**ASSIGNMENT**
Look through the material below and copy every line containing the word "flesh".
--- START ---
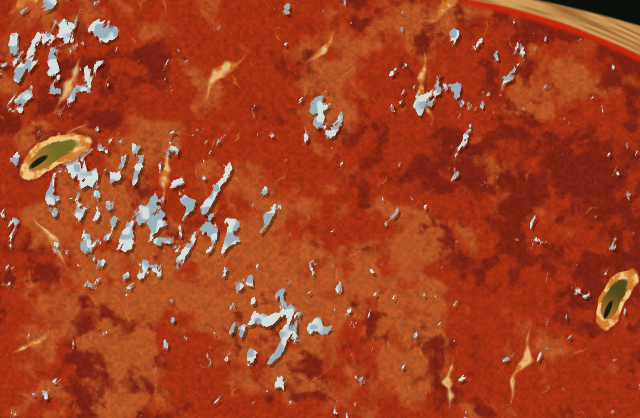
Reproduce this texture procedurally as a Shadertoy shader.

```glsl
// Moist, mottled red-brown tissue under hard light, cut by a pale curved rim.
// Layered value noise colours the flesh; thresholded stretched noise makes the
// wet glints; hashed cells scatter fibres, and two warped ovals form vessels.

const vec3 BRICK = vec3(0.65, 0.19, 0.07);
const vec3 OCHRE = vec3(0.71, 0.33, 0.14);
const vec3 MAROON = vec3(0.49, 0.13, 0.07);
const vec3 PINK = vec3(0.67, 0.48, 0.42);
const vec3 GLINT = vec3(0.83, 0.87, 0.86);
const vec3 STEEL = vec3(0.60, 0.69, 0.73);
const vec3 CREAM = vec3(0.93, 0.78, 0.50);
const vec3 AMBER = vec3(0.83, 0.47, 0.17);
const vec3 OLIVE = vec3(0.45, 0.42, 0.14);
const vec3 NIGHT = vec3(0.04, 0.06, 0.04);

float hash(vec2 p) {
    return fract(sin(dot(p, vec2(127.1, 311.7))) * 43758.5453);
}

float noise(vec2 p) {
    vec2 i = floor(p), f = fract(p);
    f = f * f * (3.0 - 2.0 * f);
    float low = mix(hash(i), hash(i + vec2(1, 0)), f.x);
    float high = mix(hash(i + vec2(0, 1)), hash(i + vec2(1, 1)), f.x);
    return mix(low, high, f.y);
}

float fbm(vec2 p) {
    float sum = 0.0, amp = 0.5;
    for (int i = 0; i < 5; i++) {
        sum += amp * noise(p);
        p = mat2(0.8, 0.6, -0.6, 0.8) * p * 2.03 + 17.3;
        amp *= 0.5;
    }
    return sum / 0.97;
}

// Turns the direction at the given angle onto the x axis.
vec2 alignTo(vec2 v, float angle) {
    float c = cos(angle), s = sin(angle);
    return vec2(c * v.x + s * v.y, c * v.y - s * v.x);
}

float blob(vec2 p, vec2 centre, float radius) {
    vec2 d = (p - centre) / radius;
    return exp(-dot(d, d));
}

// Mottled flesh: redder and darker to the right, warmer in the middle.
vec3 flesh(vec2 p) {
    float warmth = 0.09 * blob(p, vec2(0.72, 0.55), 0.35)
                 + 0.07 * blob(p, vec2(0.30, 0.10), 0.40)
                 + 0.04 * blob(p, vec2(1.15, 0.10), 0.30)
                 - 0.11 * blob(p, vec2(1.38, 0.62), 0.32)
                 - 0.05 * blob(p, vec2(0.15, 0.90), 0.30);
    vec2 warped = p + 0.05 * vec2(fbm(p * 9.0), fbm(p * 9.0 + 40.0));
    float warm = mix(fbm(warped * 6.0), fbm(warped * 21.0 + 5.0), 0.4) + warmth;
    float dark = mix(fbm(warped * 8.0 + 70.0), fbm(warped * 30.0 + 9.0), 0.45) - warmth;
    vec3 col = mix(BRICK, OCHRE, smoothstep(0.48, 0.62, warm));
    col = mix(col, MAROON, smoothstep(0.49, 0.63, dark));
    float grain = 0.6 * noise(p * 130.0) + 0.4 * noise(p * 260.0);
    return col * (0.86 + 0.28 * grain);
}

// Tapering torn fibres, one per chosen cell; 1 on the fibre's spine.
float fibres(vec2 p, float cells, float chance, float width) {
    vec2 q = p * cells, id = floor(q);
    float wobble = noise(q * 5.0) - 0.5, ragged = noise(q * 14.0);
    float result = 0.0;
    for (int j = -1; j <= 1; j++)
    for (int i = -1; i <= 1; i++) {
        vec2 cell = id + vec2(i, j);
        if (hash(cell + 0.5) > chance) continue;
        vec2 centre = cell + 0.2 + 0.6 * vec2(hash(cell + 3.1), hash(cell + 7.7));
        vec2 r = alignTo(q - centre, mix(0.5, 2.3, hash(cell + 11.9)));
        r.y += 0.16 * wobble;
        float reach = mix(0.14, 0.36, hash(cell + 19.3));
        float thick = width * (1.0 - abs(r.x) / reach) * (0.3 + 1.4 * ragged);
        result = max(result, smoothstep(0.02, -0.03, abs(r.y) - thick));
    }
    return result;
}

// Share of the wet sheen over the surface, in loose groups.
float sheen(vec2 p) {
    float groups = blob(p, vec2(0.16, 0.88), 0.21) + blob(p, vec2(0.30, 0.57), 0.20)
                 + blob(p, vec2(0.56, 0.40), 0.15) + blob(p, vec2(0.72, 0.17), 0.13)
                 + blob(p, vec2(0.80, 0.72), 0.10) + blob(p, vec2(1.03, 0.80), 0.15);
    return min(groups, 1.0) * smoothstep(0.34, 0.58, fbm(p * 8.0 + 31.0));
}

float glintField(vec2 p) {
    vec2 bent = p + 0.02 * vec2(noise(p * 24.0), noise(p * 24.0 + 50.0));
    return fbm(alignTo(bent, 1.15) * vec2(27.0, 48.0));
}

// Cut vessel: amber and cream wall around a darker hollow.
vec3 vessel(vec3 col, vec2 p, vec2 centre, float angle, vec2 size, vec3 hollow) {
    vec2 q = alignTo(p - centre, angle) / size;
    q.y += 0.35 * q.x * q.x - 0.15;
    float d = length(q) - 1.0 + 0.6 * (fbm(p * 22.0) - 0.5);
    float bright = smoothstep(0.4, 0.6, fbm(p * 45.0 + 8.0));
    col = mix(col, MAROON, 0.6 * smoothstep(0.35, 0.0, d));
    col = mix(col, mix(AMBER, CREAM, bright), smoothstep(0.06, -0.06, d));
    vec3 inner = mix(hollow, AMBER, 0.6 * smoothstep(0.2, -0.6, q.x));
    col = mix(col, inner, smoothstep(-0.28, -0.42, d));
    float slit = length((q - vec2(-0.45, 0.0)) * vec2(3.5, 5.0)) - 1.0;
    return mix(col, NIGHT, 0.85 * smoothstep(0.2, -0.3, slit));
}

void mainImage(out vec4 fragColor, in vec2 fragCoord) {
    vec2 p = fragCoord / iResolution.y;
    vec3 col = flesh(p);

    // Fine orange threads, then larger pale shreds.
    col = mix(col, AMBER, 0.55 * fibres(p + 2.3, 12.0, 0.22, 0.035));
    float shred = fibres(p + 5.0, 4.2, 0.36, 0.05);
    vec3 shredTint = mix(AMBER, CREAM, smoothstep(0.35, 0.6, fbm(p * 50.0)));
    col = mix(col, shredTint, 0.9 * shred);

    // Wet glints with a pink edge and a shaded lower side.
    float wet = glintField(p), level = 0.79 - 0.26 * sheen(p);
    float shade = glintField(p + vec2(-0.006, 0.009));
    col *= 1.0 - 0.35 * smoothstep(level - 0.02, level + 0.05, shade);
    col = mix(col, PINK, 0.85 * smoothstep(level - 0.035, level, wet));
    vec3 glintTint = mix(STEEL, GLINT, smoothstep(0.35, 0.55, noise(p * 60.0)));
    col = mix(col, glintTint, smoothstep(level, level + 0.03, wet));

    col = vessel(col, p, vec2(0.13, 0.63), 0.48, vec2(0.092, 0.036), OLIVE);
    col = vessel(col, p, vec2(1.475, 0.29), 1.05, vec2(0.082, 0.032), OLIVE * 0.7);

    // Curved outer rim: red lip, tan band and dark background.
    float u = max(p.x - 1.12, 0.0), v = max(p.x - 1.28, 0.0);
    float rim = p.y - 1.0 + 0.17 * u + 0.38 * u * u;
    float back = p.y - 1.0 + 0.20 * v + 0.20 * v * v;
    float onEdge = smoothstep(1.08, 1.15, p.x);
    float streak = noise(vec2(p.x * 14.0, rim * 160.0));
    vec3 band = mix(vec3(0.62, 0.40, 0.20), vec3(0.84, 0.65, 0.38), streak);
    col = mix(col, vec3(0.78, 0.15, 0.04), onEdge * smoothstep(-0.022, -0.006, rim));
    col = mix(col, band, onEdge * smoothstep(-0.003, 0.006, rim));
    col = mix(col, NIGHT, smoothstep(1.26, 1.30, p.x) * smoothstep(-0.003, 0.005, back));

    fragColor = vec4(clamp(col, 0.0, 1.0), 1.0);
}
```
--- END ---
**EXERCISE OUTPUT**
// Layered value noise colours the flesh; thresholded stretched noise makes the
// Mottled flesh: redder and darker to the right, warmer in the middle.
vec3 flesh(vec2 p) {
    vec3 col = flesh(p);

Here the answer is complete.